§ **Your objective**: Search the entries below for "picked", and copy each line where it appears.

§ **Data**:

* * *

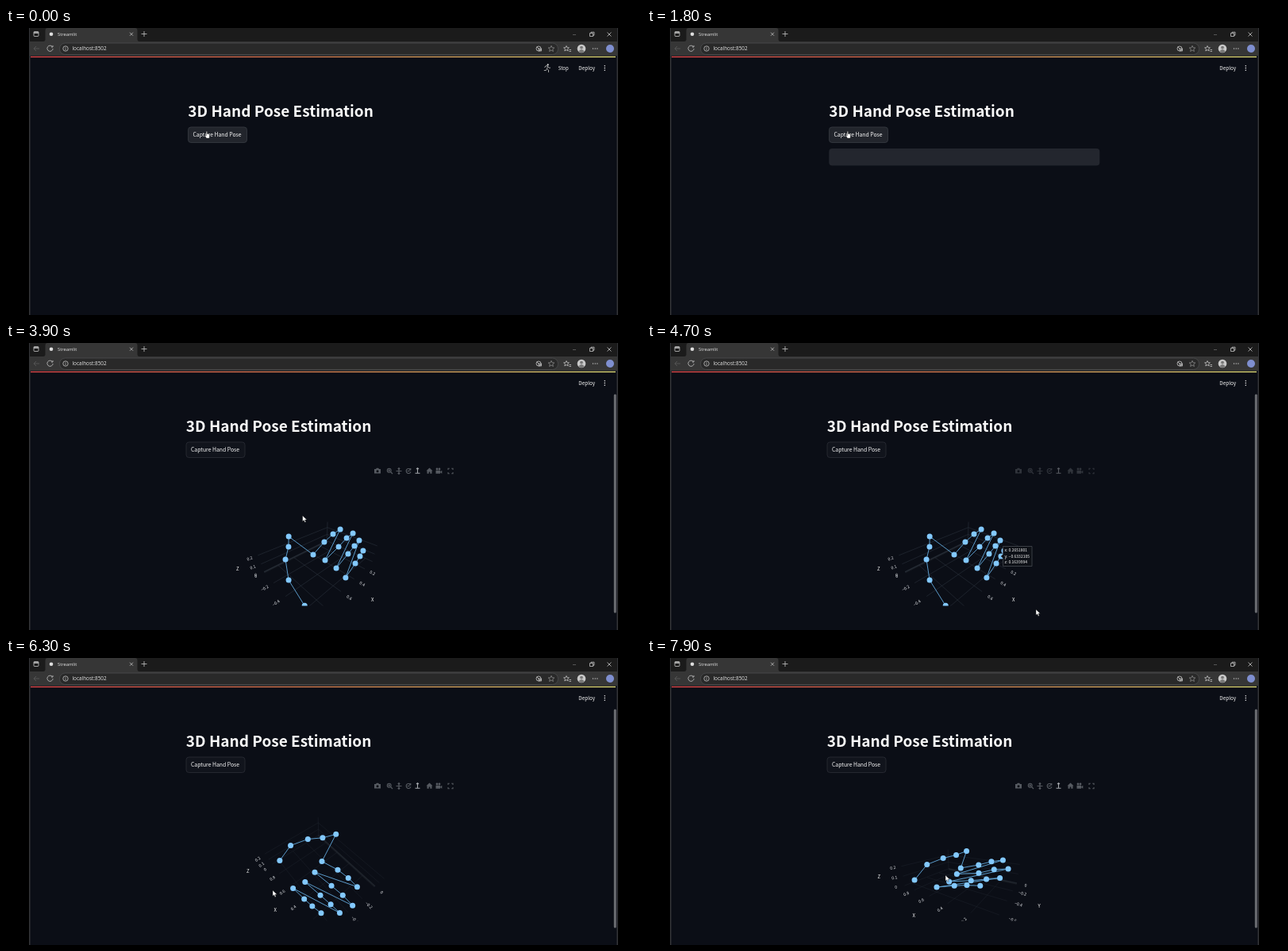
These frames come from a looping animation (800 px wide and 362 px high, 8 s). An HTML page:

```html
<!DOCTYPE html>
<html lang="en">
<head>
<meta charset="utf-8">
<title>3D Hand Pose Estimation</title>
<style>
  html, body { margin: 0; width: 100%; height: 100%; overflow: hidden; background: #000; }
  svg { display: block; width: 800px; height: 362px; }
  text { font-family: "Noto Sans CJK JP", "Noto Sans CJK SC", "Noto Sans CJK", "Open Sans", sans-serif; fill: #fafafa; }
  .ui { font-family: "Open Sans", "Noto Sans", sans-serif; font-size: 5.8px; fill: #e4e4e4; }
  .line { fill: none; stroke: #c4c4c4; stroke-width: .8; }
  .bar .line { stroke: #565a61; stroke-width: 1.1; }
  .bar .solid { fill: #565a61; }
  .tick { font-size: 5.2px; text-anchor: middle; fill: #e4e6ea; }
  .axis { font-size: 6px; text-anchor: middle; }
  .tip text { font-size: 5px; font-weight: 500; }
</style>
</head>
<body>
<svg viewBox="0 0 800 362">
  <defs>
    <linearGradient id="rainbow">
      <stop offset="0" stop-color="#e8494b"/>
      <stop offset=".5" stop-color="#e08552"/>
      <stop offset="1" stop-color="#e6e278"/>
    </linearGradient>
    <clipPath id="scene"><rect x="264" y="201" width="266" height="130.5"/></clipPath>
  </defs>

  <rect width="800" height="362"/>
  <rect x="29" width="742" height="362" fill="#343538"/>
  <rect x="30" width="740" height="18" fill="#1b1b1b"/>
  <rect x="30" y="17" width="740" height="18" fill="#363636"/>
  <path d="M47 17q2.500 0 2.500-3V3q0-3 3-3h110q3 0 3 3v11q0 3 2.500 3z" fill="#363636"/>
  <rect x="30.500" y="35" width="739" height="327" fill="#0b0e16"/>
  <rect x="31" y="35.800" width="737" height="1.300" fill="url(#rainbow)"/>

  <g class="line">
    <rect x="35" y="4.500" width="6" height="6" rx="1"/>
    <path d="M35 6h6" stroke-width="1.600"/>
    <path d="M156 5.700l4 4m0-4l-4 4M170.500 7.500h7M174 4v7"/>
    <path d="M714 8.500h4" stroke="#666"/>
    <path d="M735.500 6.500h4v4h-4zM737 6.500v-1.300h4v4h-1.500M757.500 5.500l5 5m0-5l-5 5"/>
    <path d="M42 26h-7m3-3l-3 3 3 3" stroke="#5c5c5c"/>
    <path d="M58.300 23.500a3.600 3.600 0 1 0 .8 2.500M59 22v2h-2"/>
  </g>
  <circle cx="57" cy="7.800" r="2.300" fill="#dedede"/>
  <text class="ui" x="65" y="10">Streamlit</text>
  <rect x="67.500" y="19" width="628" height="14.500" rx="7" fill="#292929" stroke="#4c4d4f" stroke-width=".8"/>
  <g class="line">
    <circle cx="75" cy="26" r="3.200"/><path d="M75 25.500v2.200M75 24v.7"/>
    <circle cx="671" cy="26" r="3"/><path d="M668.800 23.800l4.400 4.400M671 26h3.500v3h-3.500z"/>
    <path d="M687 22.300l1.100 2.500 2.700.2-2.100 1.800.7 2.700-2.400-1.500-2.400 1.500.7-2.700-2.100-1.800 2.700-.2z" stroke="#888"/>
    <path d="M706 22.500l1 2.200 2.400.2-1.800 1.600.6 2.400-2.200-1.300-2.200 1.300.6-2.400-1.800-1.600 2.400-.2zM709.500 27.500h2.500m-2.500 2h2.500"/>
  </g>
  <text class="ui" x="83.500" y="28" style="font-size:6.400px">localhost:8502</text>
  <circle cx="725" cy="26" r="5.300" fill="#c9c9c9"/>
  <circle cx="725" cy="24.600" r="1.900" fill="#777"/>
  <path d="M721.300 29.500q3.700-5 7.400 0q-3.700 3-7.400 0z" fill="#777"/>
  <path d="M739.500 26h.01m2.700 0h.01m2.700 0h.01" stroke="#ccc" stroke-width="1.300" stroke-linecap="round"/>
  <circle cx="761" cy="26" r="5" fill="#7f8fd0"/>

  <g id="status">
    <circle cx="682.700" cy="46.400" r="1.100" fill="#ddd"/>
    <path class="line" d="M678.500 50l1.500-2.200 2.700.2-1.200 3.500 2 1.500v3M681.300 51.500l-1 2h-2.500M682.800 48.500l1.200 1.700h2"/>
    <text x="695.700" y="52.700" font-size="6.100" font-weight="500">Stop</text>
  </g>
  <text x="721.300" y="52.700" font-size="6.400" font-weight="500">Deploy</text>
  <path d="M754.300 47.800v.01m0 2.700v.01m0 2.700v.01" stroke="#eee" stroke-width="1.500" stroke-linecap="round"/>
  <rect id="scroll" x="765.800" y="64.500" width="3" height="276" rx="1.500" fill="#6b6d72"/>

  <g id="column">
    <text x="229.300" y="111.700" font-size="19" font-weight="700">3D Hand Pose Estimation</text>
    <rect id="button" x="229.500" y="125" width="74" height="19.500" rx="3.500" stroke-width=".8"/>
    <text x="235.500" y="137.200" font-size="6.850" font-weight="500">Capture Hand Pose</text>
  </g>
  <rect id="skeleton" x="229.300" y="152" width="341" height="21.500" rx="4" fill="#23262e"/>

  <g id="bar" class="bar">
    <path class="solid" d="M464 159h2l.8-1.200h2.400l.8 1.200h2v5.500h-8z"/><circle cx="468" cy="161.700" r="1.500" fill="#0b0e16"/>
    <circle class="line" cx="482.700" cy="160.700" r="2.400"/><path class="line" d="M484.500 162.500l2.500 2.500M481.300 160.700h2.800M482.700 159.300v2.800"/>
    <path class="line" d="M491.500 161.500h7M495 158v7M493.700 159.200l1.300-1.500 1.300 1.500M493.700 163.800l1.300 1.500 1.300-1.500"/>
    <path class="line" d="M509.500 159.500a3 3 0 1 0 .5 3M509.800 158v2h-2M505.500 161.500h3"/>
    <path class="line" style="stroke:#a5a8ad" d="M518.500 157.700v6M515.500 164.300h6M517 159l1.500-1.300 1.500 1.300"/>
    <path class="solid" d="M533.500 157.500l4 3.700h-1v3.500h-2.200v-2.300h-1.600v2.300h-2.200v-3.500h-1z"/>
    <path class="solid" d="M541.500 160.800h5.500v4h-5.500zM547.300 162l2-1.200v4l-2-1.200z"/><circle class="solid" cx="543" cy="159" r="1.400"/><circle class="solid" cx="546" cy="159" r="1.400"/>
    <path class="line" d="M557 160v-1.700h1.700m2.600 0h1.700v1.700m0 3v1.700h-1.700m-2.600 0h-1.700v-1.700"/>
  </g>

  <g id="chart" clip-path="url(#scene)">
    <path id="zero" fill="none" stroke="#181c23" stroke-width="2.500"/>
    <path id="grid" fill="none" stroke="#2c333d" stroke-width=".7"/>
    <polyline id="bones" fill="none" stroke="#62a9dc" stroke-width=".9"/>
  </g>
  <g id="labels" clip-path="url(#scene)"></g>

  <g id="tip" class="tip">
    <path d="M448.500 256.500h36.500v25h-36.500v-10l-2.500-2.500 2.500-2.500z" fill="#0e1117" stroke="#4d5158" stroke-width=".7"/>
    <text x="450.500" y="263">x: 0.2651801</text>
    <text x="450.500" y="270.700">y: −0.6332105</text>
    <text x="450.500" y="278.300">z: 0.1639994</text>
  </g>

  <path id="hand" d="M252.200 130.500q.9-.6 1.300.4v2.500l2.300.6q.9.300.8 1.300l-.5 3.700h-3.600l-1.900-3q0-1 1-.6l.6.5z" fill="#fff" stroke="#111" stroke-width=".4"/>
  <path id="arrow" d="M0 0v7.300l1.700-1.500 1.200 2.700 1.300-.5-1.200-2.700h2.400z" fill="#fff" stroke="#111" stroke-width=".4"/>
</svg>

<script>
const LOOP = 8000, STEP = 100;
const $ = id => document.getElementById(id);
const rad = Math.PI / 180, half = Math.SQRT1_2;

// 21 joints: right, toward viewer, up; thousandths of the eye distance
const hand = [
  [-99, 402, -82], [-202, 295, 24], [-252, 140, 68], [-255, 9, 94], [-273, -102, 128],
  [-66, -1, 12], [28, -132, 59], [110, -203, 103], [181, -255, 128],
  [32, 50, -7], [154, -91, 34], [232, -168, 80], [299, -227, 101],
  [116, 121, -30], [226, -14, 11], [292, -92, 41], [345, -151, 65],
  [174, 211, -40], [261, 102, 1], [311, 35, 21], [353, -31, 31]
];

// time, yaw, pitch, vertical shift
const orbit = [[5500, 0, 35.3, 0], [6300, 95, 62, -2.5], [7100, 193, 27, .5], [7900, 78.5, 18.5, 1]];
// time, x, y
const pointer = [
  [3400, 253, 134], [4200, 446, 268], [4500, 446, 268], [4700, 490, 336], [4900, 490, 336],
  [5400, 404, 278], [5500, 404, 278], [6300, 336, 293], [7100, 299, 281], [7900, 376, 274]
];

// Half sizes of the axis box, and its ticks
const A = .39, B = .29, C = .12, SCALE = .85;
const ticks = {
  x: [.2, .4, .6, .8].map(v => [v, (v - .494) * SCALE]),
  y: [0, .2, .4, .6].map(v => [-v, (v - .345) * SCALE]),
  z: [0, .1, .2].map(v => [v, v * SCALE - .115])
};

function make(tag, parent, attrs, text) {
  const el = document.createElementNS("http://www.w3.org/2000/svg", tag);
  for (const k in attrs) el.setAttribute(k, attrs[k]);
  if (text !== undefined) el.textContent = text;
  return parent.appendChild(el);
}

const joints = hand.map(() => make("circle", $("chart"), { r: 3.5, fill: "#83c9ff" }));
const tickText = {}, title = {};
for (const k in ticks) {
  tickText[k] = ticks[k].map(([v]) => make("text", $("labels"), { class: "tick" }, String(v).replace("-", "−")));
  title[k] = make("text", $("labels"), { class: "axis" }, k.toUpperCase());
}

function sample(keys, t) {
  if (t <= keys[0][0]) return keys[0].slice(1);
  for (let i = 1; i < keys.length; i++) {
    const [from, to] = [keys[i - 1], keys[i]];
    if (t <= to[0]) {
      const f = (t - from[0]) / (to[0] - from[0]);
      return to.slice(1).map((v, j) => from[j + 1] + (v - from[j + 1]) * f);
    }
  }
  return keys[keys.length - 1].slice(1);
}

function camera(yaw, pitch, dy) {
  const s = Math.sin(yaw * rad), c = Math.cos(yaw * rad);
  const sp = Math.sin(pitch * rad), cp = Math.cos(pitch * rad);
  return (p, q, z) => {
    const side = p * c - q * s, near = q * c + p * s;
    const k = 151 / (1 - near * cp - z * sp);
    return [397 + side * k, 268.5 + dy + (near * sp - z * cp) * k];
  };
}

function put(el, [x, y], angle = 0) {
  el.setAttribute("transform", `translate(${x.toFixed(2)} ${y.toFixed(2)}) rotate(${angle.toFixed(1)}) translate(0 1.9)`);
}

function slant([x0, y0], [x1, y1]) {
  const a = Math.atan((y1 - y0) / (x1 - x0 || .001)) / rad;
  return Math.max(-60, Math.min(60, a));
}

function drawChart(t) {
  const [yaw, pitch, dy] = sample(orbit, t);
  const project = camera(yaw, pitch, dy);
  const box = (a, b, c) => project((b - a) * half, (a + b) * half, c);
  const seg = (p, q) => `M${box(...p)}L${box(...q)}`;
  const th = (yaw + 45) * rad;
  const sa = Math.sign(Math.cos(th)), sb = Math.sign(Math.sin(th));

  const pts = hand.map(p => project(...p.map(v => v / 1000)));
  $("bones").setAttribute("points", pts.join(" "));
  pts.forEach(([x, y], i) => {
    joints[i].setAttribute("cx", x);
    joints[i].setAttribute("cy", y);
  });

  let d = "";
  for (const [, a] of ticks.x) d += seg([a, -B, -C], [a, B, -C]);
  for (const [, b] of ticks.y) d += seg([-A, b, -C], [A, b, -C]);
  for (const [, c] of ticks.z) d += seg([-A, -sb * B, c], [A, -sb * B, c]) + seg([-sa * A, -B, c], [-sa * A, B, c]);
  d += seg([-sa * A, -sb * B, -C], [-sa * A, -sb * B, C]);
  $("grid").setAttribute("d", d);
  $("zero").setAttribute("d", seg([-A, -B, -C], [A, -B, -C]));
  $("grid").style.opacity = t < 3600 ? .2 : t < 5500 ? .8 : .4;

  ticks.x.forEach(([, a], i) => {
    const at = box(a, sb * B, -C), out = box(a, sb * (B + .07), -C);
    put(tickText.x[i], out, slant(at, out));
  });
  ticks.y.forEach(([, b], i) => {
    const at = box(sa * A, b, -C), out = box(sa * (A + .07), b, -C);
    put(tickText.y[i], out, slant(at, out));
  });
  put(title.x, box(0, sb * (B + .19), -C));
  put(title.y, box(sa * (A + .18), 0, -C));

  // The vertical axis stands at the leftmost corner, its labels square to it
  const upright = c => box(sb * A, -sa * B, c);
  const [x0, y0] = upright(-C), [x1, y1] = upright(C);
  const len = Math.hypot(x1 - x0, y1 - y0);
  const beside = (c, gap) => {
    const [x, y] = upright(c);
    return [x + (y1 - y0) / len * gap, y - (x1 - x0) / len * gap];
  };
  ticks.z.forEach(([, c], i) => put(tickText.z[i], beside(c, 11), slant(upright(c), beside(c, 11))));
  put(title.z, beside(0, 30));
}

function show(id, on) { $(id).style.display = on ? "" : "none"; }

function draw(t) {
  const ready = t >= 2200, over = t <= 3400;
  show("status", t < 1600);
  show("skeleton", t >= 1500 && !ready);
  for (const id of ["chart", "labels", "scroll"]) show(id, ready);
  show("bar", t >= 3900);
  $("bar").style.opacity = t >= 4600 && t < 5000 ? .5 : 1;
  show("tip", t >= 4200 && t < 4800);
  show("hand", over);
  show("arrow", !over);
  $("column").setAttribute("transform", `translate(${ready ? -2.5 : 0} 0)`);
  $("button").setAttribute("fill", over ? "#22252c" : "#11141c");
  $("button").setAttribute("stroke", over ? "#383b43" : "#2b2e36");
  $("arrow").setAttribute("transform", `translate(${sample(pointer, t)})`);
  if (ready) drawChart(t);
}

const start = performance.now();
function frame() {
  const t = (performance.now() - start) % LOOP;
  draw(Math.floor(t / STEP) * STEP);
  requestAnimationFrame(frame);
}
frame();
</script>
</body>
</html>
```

* * *

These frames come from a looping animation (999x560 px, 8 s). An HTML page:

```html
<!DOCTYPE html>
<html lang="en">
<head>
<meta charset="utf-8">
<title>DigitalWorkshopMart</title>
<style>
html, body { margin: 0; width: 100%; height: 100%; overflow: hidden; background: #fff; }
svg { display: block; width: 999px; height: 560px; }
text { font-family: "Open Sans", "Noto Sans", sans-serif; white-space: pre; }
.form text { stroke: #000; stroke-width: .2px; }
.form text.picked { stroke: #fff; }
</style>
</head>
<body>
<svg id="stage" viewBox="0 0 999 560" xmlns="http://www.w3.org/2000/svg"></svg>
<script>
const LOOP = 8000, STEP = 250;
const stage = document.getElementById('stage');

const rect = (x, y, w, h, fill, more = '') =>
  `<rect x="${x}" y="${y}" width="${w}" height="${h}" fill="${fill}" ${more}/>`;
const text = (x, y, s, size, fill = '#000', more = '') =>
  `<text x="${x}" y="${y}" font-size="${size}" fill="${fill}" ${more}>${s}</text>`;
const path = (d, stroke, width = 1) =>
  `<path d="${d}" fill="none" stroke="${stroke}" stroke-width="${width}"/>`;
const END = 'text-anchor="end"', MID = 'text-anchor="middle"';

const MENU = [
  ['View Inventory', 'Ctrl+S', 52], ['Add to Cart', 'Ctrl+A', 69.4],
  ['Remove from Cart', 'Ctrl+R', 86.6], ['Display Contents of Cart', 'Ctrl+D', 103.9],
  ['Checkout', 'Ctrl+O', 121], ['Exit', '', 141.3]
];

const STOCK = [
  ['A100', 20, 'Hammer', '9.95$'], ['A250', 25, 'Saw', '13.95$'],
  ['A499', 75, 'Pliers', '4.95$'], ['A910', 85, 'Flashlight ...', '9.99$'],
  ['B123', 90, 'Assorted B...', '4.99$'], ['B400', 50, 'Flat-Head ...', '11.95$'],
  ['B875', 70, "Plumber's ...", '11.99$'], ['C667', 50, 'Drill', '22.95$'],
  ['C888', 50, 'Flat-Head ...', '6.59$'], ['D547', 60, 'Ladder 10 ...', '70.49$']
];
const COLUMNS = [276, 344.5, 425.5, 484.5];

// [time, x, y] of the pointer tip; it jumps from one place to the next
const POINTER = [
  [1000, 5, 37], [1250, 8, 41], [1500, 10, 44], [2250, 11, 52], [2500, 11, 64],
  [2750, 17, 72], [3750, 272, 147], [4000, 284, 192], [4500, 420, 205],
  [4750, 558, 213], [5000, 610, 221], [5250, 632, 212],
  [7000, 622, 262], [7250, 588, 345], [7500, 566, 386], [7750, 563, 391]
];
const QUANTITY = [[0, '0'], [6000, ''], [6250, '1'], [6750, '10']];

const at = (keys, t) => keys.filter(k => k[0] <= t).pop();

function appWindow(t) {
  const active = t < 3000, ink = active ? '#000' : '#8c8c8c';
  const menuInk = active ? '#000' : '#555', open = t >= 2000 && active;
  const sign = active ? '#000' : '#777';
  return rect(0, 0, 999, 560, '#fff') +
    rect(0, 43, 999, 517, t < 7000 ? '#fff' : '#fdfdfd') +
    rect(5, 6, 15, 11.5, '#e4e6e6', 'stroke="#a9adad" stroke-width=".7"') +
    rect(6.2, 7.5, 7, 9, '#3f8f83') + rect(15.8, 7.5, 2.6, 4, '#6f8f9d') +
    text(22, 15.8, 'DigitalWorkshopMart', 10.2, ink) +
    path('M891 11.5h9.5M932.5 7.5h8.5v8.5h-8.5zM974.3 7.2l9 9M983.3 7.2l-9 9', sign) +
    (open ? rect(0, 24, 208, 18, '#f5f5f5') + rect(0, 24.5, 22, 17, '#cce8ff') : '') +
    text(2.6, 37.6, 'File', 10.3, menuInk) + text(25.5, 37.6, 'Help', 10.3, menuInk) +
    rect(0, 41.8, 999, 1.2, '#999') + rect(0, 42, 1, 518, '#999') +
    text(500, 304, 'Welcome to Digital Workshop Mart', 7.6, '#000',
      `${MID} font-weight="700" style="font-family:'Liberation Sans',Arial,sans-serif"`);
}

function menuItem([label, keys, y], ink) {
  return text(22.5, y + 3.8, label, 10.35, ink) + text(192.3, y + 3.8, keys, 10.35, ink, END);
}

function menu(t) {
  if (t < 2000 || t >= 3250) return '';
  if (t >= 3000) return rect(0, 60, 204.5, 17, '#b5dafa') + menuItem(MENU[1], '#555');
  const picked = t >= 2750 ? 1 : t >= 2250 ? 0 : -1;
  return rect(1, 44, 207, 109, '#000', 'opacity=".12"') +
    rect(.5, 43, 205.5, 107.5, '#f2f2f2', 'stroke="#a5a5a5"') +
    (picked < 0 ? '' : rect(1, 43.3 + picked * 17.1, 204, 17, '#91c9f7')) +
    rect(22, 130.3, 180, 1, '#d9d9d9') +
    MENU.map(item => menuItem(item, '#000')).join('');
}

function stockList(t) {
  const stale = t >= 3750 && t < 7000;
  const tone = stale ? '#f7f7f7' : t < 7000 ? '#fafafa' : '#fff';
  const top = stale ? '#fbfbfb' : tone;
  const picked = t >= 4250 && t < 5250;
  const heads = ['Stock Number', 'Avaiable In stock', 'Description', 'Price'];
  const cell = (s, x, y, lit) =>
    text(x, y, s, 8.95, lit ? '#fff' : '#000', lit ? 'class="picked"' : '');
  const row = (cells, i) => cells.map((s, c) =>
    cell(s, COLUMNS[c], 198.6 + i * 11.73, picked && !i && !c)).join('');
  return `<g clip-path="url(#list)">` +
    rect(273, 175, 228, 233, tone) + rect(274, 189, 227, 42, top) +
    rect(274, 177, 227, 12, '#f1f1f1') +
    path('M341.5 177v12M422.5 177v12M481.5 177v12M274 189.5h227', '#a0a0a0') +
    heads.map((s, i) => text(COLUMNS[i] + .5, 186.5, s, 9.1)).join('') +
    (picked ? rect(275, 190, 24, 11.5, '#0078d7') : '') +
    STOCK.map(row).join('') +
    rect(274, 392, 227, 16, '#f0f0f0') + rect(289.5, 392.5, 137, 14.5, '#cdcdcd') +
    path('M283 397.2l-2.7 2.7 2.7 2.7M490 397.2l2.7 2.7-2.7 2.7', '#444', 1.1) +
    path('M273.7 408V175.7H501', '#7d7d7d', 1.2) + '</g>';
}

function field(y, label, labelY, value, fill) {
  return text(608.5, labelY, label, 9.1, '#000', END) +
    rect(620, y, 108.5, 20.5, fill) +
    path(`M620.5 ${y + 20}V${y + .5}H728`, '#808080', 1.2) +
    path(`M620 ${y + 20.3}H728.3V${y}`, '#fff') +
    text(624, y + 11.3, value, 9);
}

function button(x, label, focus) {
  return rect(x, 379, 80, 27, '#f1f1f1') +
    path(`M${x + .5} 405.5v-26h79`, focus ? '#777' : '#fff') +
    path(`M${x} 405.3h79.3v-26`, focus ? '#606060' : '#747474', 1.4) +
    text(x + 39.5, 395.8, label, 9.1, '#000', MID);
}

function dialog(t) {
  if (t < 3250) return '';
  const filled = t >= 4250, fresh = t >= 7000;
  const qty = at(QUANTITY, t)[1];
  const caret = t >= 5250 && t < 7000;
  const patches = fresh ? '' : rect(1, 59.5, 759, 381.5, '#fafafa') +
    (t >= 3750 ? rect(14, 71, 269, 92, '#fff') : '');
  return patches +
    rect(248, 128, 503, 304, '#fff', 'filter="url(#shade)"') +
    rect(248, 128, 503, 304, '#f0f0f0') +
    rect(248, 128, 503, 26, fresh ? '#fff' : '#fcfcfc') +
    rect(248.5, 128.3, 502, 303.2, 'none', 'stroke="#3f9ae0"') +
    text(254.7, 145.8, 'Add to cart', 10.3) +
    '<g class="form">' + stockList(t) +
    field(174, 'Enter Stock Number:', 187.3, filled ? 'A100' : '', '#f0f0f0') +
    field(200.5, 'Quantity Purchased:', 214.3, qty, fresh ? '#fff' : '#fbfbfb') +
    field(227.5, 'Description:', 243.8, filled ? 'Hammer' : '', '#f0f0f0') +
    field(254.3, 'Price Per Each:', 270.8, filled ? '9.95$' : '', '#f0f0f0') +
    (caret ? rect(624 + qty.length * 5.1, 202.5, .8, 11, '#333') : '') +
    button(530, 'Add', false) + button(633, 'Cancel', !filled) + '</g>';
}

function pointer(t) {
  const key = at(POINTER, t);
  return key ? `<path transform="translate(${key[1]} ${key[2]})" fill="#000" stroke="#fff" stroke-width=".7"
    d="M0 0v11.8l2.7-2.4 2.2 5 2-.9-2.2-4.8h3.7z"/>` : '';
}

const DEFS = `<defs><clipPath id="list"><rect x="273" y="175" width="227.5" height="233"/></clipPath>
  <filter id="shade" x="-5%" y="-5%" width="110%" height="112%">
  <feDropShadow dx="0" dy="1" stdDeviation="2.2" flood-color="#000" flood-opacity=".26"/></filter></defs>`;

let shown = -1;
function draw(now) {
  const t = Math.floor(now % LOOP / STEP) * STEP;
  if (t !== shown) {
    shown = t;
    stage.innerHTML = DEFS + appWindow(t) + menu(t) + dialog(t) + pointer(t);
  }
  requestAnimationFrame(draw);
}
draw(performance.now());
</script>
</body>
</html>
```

* * *

§ **Task output**:
.form text.picked { stroke: #fff; }
  const picked = t >= 2750 ? 1 : t >= 2250 ? 0 : -1;
    (picked < 0 ? '' : rect(1, 43.3 + picked * 17.1, 204, 17, '#91c9f7')) +
  const picked = t >= 4250 && t < 5250;
    text(x, y, s, 8.95, lit ? '#fff' : '#000', lit ? 'class="picked"' : '');
    cell(s, COLUMNS[c], 198.6 + i * 11.73, picked && !i && !c)).join('');
    (picked ? rect(275, 190, 24, 11.5, '#0078d7') : '') +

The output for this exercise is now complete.